***** Recorded data *****

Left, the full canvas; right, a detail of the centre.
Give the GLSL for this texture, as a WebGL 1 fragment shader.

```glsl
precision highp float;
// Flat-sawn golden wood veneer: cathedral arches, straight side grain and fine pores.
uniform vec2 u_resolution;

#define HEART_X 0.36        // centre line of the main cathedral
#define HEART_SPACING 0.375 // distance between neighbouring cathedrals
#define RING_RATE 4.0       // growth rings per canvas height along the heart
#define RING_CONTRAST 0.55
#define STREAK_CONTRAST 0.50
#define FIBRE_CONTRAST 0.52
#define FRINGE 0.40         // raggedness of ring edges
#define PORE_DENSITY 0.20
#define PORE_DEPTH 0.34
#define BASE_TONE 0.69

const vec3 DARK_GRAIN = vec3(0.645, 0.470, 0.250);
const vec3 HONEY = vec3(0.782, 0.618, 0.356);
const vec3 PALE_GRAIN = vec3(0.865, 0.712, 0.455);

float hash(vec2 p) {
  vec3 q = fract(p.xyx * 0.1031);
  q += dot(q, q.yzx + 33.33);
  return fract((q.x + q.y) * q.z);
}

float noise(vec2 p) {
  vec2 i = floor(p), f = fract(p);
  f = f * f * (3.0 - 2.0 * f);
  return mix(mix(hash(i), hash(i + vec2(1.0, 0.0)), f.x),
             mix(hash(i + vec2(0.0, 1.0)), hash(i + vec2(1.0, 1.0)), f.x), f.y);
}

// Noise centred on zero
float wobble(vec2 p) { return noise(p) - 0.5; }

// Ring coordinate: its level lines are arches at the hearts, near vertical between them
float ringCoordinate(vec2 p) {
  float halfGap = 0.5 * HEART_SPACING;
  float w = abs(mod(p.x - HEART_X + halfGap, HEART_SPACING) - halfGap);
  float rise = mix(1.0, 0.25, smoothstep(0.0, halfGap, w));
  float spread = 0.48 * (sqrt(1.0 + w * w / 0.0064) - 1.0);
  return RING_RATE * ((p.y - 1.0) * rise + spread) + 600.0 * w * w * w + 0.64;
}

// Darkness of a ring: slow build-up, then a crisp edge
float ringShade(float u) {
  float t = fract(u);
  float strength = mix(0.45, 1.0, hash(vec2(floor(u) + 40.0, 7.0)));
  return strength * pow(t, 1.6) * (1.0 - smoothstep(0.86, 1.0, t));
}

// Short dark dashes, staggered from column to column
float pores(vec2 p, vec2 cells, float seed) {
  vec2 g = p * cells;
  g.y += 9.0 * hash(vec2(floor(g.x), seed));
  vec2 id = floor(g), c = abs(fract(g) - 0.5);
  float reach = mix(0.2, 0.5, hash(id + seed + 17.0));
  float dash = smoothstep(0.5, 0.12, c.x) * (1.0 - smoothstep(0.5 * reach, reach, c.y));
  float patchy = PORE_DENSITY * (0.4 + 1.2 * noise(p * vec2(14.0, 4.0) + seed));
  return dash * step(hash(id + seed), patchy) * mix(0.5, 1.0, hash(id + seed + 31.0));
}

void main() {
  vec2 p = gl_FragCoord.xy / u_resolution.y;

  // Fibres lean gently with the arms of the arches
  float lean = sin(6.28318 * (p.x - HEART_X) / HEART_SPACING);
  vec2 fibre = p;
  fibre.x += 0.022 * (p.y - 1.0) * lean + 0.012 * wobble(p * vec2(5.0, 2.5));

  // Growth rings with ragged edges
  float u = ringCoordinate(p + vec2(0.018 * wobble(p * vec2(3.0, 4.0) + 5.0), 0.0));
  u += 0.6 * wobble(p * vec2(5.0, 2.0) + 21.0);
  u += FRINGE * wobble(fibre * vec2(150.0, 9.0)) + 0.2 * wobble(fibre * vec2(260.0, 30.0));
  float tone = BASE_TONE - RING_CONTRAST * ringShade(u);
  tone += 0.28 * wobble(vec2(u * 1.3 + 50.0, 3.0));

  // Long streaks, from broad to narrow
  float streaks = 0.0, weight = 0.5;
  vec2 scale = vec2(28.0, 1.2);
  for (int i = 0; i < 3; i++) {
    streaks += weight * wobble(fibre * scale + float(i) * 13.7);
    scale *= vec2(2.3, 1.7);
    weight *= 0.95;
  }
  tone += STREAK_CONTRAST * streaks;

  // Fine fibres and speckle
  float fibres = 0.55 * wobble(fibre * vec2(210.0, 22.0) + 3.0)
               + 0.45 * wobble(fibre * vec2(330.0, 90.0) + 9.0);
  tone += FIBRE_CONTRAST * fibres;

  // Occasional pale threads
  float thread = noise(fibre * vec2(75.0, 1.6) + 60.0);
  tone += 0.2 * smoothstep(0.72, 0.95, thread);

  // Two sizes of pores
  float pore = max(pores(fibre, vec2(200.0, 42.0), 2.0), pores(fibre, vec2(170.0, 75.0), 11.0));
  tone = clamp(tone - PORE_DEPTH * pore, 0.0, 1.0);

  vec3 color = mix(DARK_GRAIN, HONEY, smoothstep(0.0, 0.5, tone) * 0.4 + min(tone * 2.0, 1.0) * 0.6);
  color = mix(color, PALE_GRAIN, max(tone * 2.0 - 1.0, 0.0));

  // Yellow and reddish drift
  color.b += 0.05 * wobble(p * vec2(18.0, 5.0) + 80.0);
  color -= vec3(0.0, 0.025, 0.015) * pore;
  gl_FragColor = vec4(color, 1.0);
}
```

*****

_About this task_
Your answer must be an exact copy of every entry above.

_Solution to this exercise_
Left, the full canvas; right, a detail of the centre.
Give the GLSL for this texture, as a WebGL 1 fragment shader.

```glsl
precision highp float;
// Flat-sawn golden wood veneer: cathedral arches, straight side grain and fine pores.
uniform vec2 u_resolution;

#define HEART_X 0.36        // centre line of the main cathedral
#define HEART_SPACING 0.375 // distance between neighbouring cathedrals
#define RING_RATE 4.0       // growth rings per canvas height along the heart
#define RING_CONTRAST 0.55
#define STREAK_CONTRAST 0.50
#define FIBRE_CONTRAST 0.52
#define FRINGE 0.40         // raggedness of ring edges
#define PORE_DENSITY 0.20
#define PORE_DEPTH 0.34
#define BASE_TONE 0.69

const vec3 DARK_GRAIN = vec3(0.645, 0.470, 0.250);
const vec3 HONEY = vec3(0.782, 0.618, 0.356);
const vec3 PALE_GRAIN = vec3(0.865, 0.712, 0.455);

float hash(vec2 p) {
  vec3 q = fract(p.xyx * 0.1031);
  q += dot(q, q.yzx + 33.33);
  return fract((q.x + q.y) * q.z);
}

float noise(vec2 p) {
  vec2 i = floor(p), f = fract(p);
  f = f * f * (3.0 - 2.0 * f);
  return mix(mix(hash(i), hash(i + vec2(1.0, 0.0)), f.x),
             mix(hash(i + vec2(0.0, 1.0)), hash(i + vec2(1.0, 1.0)), f.x), f.y);
}

// Noise centred on zero
float wobble(vec2 p) { return noise(p) - 0.5; }

// Ring coordinate: its level lines are arches at the hearts, near vertical between them
float ringCoordinate(vec2 p) {
  float halfGap = 0.5 * HEART_SPACING;
  float w = abs(mod(p.x - HEART_X + halfGap, HEART_SPACING) - halfGap);
  float rise = mix(1.0, 0.25, smoothstep(0.0, halfGap, w));
  float spread = 0.48 * (sqrt(1.0 + w * w / 0.0064) - 1.0);
  return RING_RATE * ((p.y - 1.0) * rise + spread) + 600.0 * w * w * w + 0.64;
}

// Darkness of a ring: slow build-up, then a crisp edge
float ringShade(float u) {
  float t = fract(u);
  float strength = mix(0.45, 1.0, hash(vec2(floor(u) + 40.0, 7.0)));
  return strength * pow(t, 1.6) * (1.0 - smoothstep(0.86, 1.0, t));
}

// Short dark dashes, staggered from column to column
float pores(vec2 p, vec2 cells, float seed) {
  vec2 g = p * cells;
  g.y += 9.0 * hash(vec2(floor(g.x), seed));
  vec2 id = floor(g), c = abs(fract(g) - 0.5);
  float reach = mix(0.2, 0.5, hash(id + seed + 17.0));
  float dash = smoothstep(0.5, 0.12, c.x) * (1.0 - smoothstep(0.5 * reach, reach, c.y));
  float patchy = PORE_DENSITY * (0.4 + 1.2 * noise(p * vec2(14.0, 4.0) + seed));
  return dash * step(hash(id + seed), patchy) * mix(0.5, 1.0, hash(id + seed + 31.0));
}

void main() {
  vec2 p = gl_FragCoord.xy / u_resolution.y;

  // Fibres lean gently with the arms of the arches
  float lean = sin(6.28318 * (p.x - HEART_X) / HEART_SPACING);
  vec2 fibre = p;
  fibre.x += 0.022 * (p.y - 1.0) * lean + 0.012 * wobble(p * vec2(5.0, 2.5));

  // Growth rings with ragged edges
  float u = ringCoordinate(p + vec2(0.018 * wobble(p * vec2(3.0, 4.0) + 5.0), 0.0));
  u += 0.6 * wobble(p * vec2(5.0, 2.0) + 21.0);
  u += FRINGE * wobble(fibre * vec2(150.0, 9.0)) + 0.2 * wobble(fibre * vec2(260.0, 30.0));
  float tone = BASE_TONE - RING_CONTRAST * ringShade(u);
  tone += 0.28 * wobble(vec2(u * 1.3 + 50.0, 3.0));

  // Long streaks, from broad to narrow
  float streaks = 0.0, weight = 0.5;
  vec2 scale = vec2(28.0, 1.2);
  for (int i = 0; i < 3; i++) {
    streaks += weight * wobble(fibre * scale + float(i) * 13.7);
    scale *= vec2(2.3, 1.7);
    weight *= 0.95;
  }
  tone += STREAK_CONTRAST * streaks;

  // Fine fibres and speckle
  float fibres = 0.55 * wobble(fibre * vec2(210.0, 22.0) + 3.0)
               + 0.45 * wobble(fibre * vec2(330.0, 90.0) + 9.0);
  tone += FIBRE_CONTRAST * fibres;

  // Occasional pale threads
  float thread = noise(fibre * vec2(75.0, 1.6) + 60.0);
  tone += 0.2 * smoothstep(0.72, 0.95, thread);

  // Two sizes of pores
  float pore = max(pores(fibre, vec2(200.0, 42.0), 2.0), pores(fibre, vec2(170.0, 75.0), 11.0));
  tone = clamp(tone - PORE_DEPTH * pore, 0.0, 1.0);

  vec3 color = mix(DARK_GRAIN, HONEY, smoothstep(0.0, 0.5, tone) * 0.4 + min(tone * 2.0, 1.0) * 0.6);
  color = mix(color, PALE_GRAIN, max(tone * 2.0 - 1.0, 0.0));

  // Yellow and reddish drift
  color.b += 0.05 * wobble(p * vec2(18.0, 5.0) + 80.0);
  color -= vec3(0.0, 0.025, 0.015) * pore;
  gl_FragColor = vec4(color, 1.0);
}
```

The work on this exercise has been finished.